Programs for the fall are now listed. All programs are free of charge.
See the List of Fall 2014 Activities
View images of Don Edwards San Francisco Bay National Wildlife Refuge
South Bay Salt Pond Restoration Project
Get more information on the largest wetland restoration project on the west coast.
Download the latest issue of the San Francisco Bay National Wildlife Refuge Complex newsletter.
What's NewSeptember 02, 2014
Over 10,000 acres of the refuge is open to waterfowl hunting and the 2014-2015 season is quickly approaching. Information is now posted.Read More
About the Complex
From sand dunes to salt marsh, from rocky, offshore islands to golden beaches, the San Francisco Bay Refuge Complex offers a glimpse into the biological treasures of the SF Bay & Monterey Bay areas.
Don Edwards San Francisco Bay is managed as part of the San Francisco Bay National Wildlife Refuge Complex.
Learn more about the complex
About the NWRS
The National Wildlife Refuge System, within the U.S. Fish and Wildlife Service, manages a national network of lands and waters set aside to conserve America’s fish, wildlife, and plants.
Learn more about the NWRS
News and Announcements
- October 20, 2014
Join us for a spooky good time at the Environmental Education Center this Saturday at our Spooky Slough event. There will be a twilight trek, games, trick-or-treating and more.Click here for details
- October 20, 2014
Join Bay Trail Staff and the refuge at the Alviso Environmental Education Center on Sunday, October 26, at 10:30 a.m. for the launch of the new Bay Trail mobile phone tour. You can bring a smart phone, but you don't have to. Be sure to bring walking shoes, water, hat and a jacket. For more information, contact Laura Thompson at 510-464-7935 or email@example.com. Rain cancels.
- June 03, 2013
To protect walkers during the installation of a 48" pipe along the Bair Island Trail, access onto the trail will be controlled.Read more
After several years, the Bair Island Restoration Project is nearing completion. A small section of Inner Bair Island is now open to the public.Read more
The migration is in full swing. This little brown job can be distinguished from other sparrows in the Bay Area by its dark back, spotted breast and one conspicuous spot on its breast.

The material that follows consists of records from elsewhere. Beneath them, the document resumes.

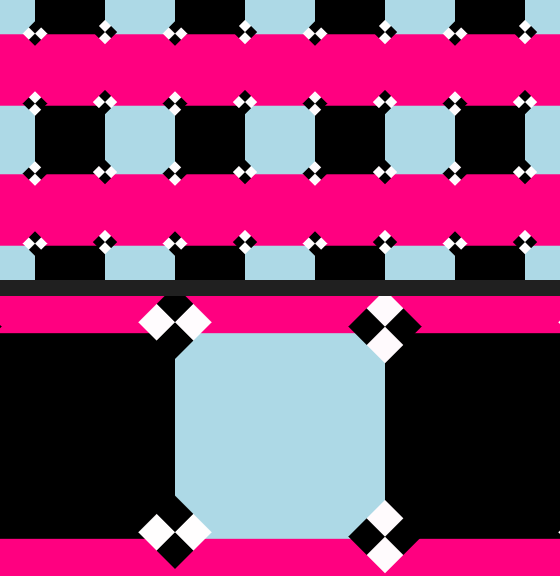
Top, the full canvas; bottom, a detail of the centre.
Reproduce this pattern procedurally as a Shadertoy shader.

```glsl
// Pink horizontal bands over black and pale blue columns, with a small
// four-part checkered diamond on every crossing. Stripes and diamonds are
// folded into one repeat each and smoothed by their signed distances.

const vec3 PINK  = vec3(1.0, 0.0, 0.5);
const vec3 BLUE  = vec3(0.68, 0.85, 0.90);
const vec3 BLACK = vec3(0.0);
const vec3 WHITE = vec3(1.0);

const float CELL = 0.25;           // spacing of crossings, in canvas heights
const float COLUMN_HALF = 0.125;
const float BAND_HALF = 0.1276;
const float DIAMOND_RADIUS = 0.0437;
const float LIFT = 0.0052;         // diamonds sit slightly above the crossings

float hash(vec2 p) {
    return fract(sin(dot(p, vec2(127.1, 311.7))) * 43758.5453);
}

// Coverage of the positive side of a signed distance.
float coverage(float dist, float px) {
    return clamp(dist / px + 0.5, 0.0, 1.0);
}

// Stripes centred in each period.
float stripes(float x, float period, float halfWidth, float px) {
    float fromCentre = abs(mod(x, period) - 0.5 * period);
    return coverage(halfWidth - fromCentre, px);
}

// Distances to the two diagonals through p = 0.
vec2 diagonals(vec2 p) {
    return vec2(p.x + p.y, p.x - p.y) * sqrt(0.5);
}

float diamond(vec2 p, float radius, float px) {
    vec2 d = abs(diagonals(p));
    return coverage(radius * sqrt(0.5) - max(d.x, d.y), px);
}

// One in the left and right quarters, zero in the top and bottom ones.
float sideQuarters(vec2 p, float px) {
    vec2 d = diagonals(p);
    float a = coverage(d.x, px);
    float b = coverage(d.y, px);
    return a * b + (1.0 - a) * (1.0 - b);
}

void mainImage(out vec4 fragColor, in vec2 fragCoord) {
    vec2 uv = fragCoord / iResolution.y;
    float px = 1.0 / iResolution.y;

    // Columns, then the bands across them
    vec3 color = mix(BLUE, BLACK, stripes(uv.x, 2.0 * CELL, COLUMN_HALF, px));
    color = mix(color, PINK, stripes(uv.y, 2.0 * CELL, BAND_HALF, px));

    // Diamonds: odd columns sit higher, and the quarters swap between them
    vec2 id = floor(uv / CELL);
    float oddColumn = mod(id.x, 2.0);
    vec2 p = uv - (id + 0.5) * CELL;
    p.y -= LIFT * (1.0 + oddColumn);

    float swapped = mod(id.x + floor(0.5 * (id.y + 1.0)), 2.0);
    float lit = mix(sideQuarters(p, px), 1.0 - sideQuarters(p, px), swapped);
    vec3 paper = WHITE - vec3(0.0, 0.02, 0.01) * hash(id);
    color = mix(color, mix(BLACK, paper, lit), diamond(p, DIAMOND_RADIUS, px));

    fragColor = vec4(color, 1.0);
}
```
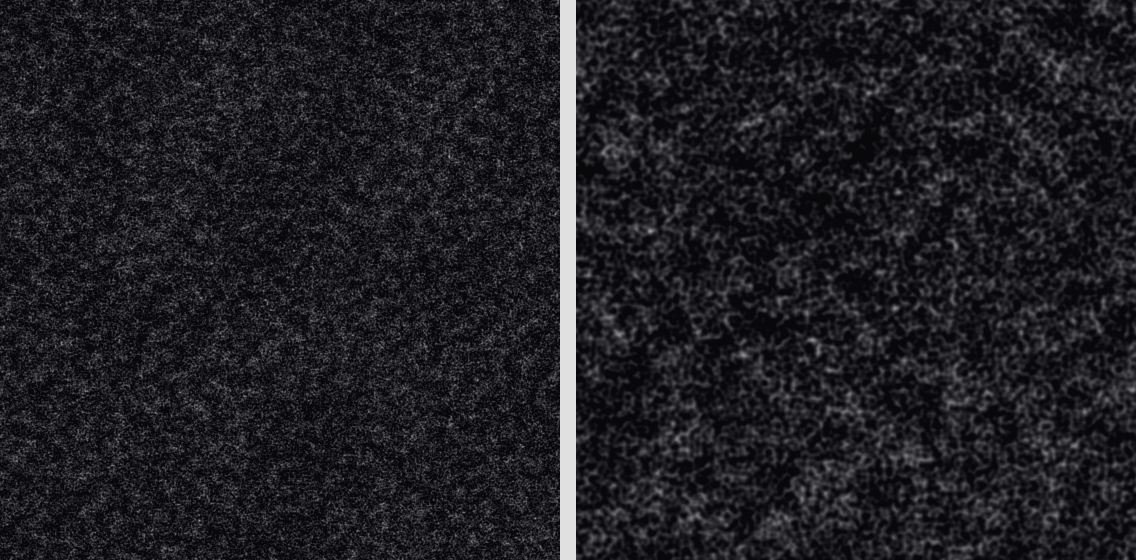
Left: the whole. Right: its middle third, enlarged.
Give the GLSL for this texture, as a WebGL 1 fragment shader.

```glsl
precision highp float;
// Dark charcoal felt-like surface: pixel-fine grey speckle gathered into soft, slightly
// wide clumps. Layers of rotated gradient noise are summed to a bell-shaped height,
// and a quadratic tone curve turns it into many near-blacks and few light specks.

uniform vec2 u_resolution;

#define GRAIN_FREQ 290.0    // finest speckle, cells per canvas
#define GRAIN_AMOUNT 0.56
#define FLECK_FREQ 212.0    // slightly coarser speckle
#define FLECK_AMOUNT 0.46
#define CLUMP_FREQ 34.0     // largest clumps; two finer octaves follow
#define CLUMP_AMOUNT 0.36
#define CLUMP_STRETCH 1.3   // how much wider than high the clumps are
#define DRIFT_AMOUNT 0.12   // broad uneven shading
#define TONE vec3(0.100, 0.078, 0.0125)  // constant, linear, quadratic
#define BLACK_FLOOR 0.030
#define TINT vec3(0.0, 0.0, 0.015)
#define SCRATCH_AMOUNT 0.07

const float NOISE_DEVIATION = 0.216;  // of gradientNoise, to normalise layers

vec2 randomDirection(vec2 cell) {
  vec3 h = fract(cell.xyx * vec3(0.1031, 0.1030, 0.0973));
  h += dot(h, h.yzx + 33.33);
  float angle = 6.28319 * fract((h.x + h.y) * h.z);
  return vec2(cos(angle), sin(angle));
}

float gradientNoise(vec2 p) {
  vec2 cell = floor(p);
  vec2 f = p - cell;
  vec2 fade = f * f * f * (f * (f * 6.0 - 15.0) + 10.0);
  vec2 right = vec2(1.0, 0.0);
  vec2 up = vec2(0.0, 1.0);
  float a = dot(randomDirection(cell), f);
  float b = dot(randomDirection(cell + right), f - right);
  float c = dot(randomDirection(cell + up), f - up);
  float d = dot(randomDirection(cell + 1.0), f - 1.0);
  return mix(mix(a, b, fade.x), mix(c, d, fade.x), fade.y);
}

// One noise layer of unit deviation, turned so that no lattice shows.
float layer(vec2 p, float frequency, float seed) {
  float angle = 0.5 + 1.1 * seed;
  float c = cos(angle);
  float s = sin(angle);
  vec2 turned = mat2(c, s, -s, c) * p * frequency;
  return gradientNoise(turned + 417.3 + 53.7 * seed) / NOISE_DEVIATION;
}

float clumps(vec2 p) {
  vec2 q = p * vec2(1.0, CLUMP_STRETCH);
  float frequency = CLUMP_FREQ;
  float sum = 0.0;
  for (int i = 0; i < 3; i++) {
    sum += layer(q, frequency, float(i) + 3.0);
    frequency *= 2.03;
  }
  return sum * CLUMP_AMOUNT;
}

// Faint hairline scratch, a thin segment.
float scratch(vec2 p) {
  vec2 start = vec2(0.66, 0.078);
  vec2 along = vec2(0.14, 0.026);
  vec2 offset = p - start;
  float t = clamp(dot(offset, along) / dot(along, along), 0.0, 1.0);
  return 1.0 - smoothstep(0.0004, 0.0020, length(offset - along * t));
}

void main() {
  vec2 p = gl_FragCoord.xy / min(u_resolution.x, u_resolution.y);

  // Bell-shaped height from speckle, clumps and broad drift
  float height = GRAIN_AMOUNT * layer(p, GRAIN_FREQ, 1.0)
               + FLECK_AMOUNT * layer(p, FLECK_FREQ, 2.0)
               + DRIFT_AMOUNT * layer(p, 5.0, 7.0)
               + clumps(p);

  // Tone curve with lifted blacks
  float grey = TONE.x + height * (TONE.y + height * TONE.z);
  grey = max(grey, BLACK_FLOOR);
  grey += SCRATCH_AMOUNT * scratch(p) * smoothstep(-1.5, 1.0, height);

  gl_FragColor = vec4(grey + TINT, 1.0);
}
```
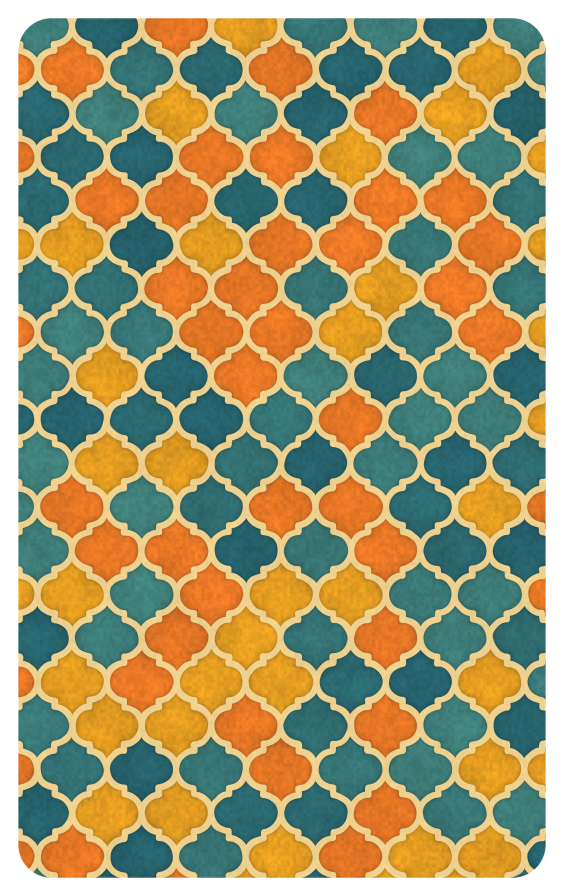
Write a Shadertoy shader that draws this pattern.

```glsl
// Felt rug with a Moroccan quatrefoil trellis in teal, orange and ochre on white

// Half the lattice spacing; the unit of length is half a tile width
const vec2 CELL = vec2(1.0, 1.256);

float hash(vec2 p) {
    vec3 q = fract(vec3(p.xyx) * 0.1031);
    q += dot(q, q.yzx + 33.33);
    return fract((q.x + q.y) * q.z);
}

float noise(vec2 p) {
    vec2 i = floor(p), f = fract(p);
    f = f * f * (3.0 - 2.0 * f);
    return mix(mix(hash(i), hash(i + vec2(1, 0)), f.x),
               mix(hash(i + vec2(0, 1)), hash(i + vec2(1, 1)), f.x), f.y);
}

float fbm(vec2 p) {
    float sum = 0.0, amp = 0.5;
    for (int i = 0; i < 4; i++) {
        sum += amp * noise(p);
        p = p * 2.03 + 17.3;
        amp *= 0.5;
    }
    return sum;
}

float roundedBox(vec2 p, vec2 halfSize, float radius) {
    vec2 q = abs(p) - halfSize + radius;
    return length(max(q, 0.0)) + min(max(q.x, q.y), 0.0) - radius;
}

// Distance to the tile border; tile receives the lattice index of the owner
float trellis(vec2 p, out vec2 tile) {
    vec2 s = p / CELL;
    vec2 box = floor(s), f = s - box;
    bool odd = mod(box.x + box.y, 2.0) > 0.5;
    if (odd) f.x = 1.0 - f.x;
    vec2 q = f * CELL;

    // Two opposing lobes joined by a short upright step
    const float radius = 0.535;
    float lobe = length(q - vec2(1.0 - radius, 0.0)) - radius;
    float hollow = length(q - vec2(radius, CELL.y)) - radius;
    float stepLow = radius, stepHigh = CELL.y - radius;
    float d = length(q - vec2(0.5, clamp(q.y, stepLow, stepHigh)));
    d = min(d, abs(q.x > 0.5 ? lobe : hollow));

    bool nearTile = q.x > 0.5 ? lobe < 0.0 : hollow > 0.0;
    vec2 corner = nearTile ? vec2(0.0) : vec2(1.0);
    if (odd) corner.x = 1.0 - corner.x;
    tile = box + corner;
    return d;
}

// Warm tiles in loose, alternating runs among two shades of teal
vec3 tileColor(vec2 tile) {
    float jitter = hash(tile + 71.0) - 0.5;
    float phase = fract(tile.x / 7.0 + tile.y * 0.5 + 0.25 + 0.45 * jitter);
    float pick = hash(tile + 137.0);
    vec3 teal = mix(vec3(0.15, 0.39, 0.43), vec3(0.25, 0.50, 0.48),
                    smoothstep(0.2, 0.8, pick));
    vec3 warm = pick < 0.56 ? vec3(0.91, 0.47, 0.15) : vec3(0.90, 0.62, 0.13);
    return phase < 0.47 ? warm : teal;
}

void mainImage(out vec4 fragColor, in vec2 fragCoord) {
    float pixel = 25.73 / iResolution.y;
    vec2 p = (fragCoord - 0.5 * iResolution.xy) * pixel;

    // Slightly uneven hand-cut outlines
    vec2 wobble = vec2(noise(p * 3.0), noise(p * 3.0 + 43.0)) - 0.5;
    vec2 tile;
    float d = trellis(p + vec2(0.03, -0.82) + 0.045 * wobble, tile) - 0.092;

    // Mottled felt tiles with a soft shadow along their borders
    float mottling = fbm(p * 1.3 + 50.0) - 0.47;
    float grain = fbm(p * vec2(11.0, 9.0) + 200.0) - 0.47;
    vec3 felt = tileColor(tile);
    felt *= 1.0 + 0.20 * mottling + 0.24 * grain;
    felt *= 1.0 - 0.20 * exp(-max(d, 0.0) * 16.0);

    // Cream trellis
    vec3 cream = vec3(0.935, 0.82, 0.56) * (1.0 + 0.08 * grain + 0.05 * mottling);
    vec3 color = mix(cream, felt, smoothstep(-0.7 * pixel, 0.7 * pixel, d));

    // Rounded rug outline on white
    float rug = roundedBox(p, vec2(7.57, 12.34), 0.95);
    color = mix(color, vec3(1.0), smoothstep(-0.7 * pixel, 0.7 * pixel, rug));
    fragColor = vec4(color, 1.0);
}
```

Look for them on the ground scratching for seeds.
Page Photo Credits All photos courtesy of USFWS unless otherwise noted., Common Tern/Greg Geren, Tom Bennett, Picnic Shelter/Ambarish Goswami
Last Updated: Oct 20, 2014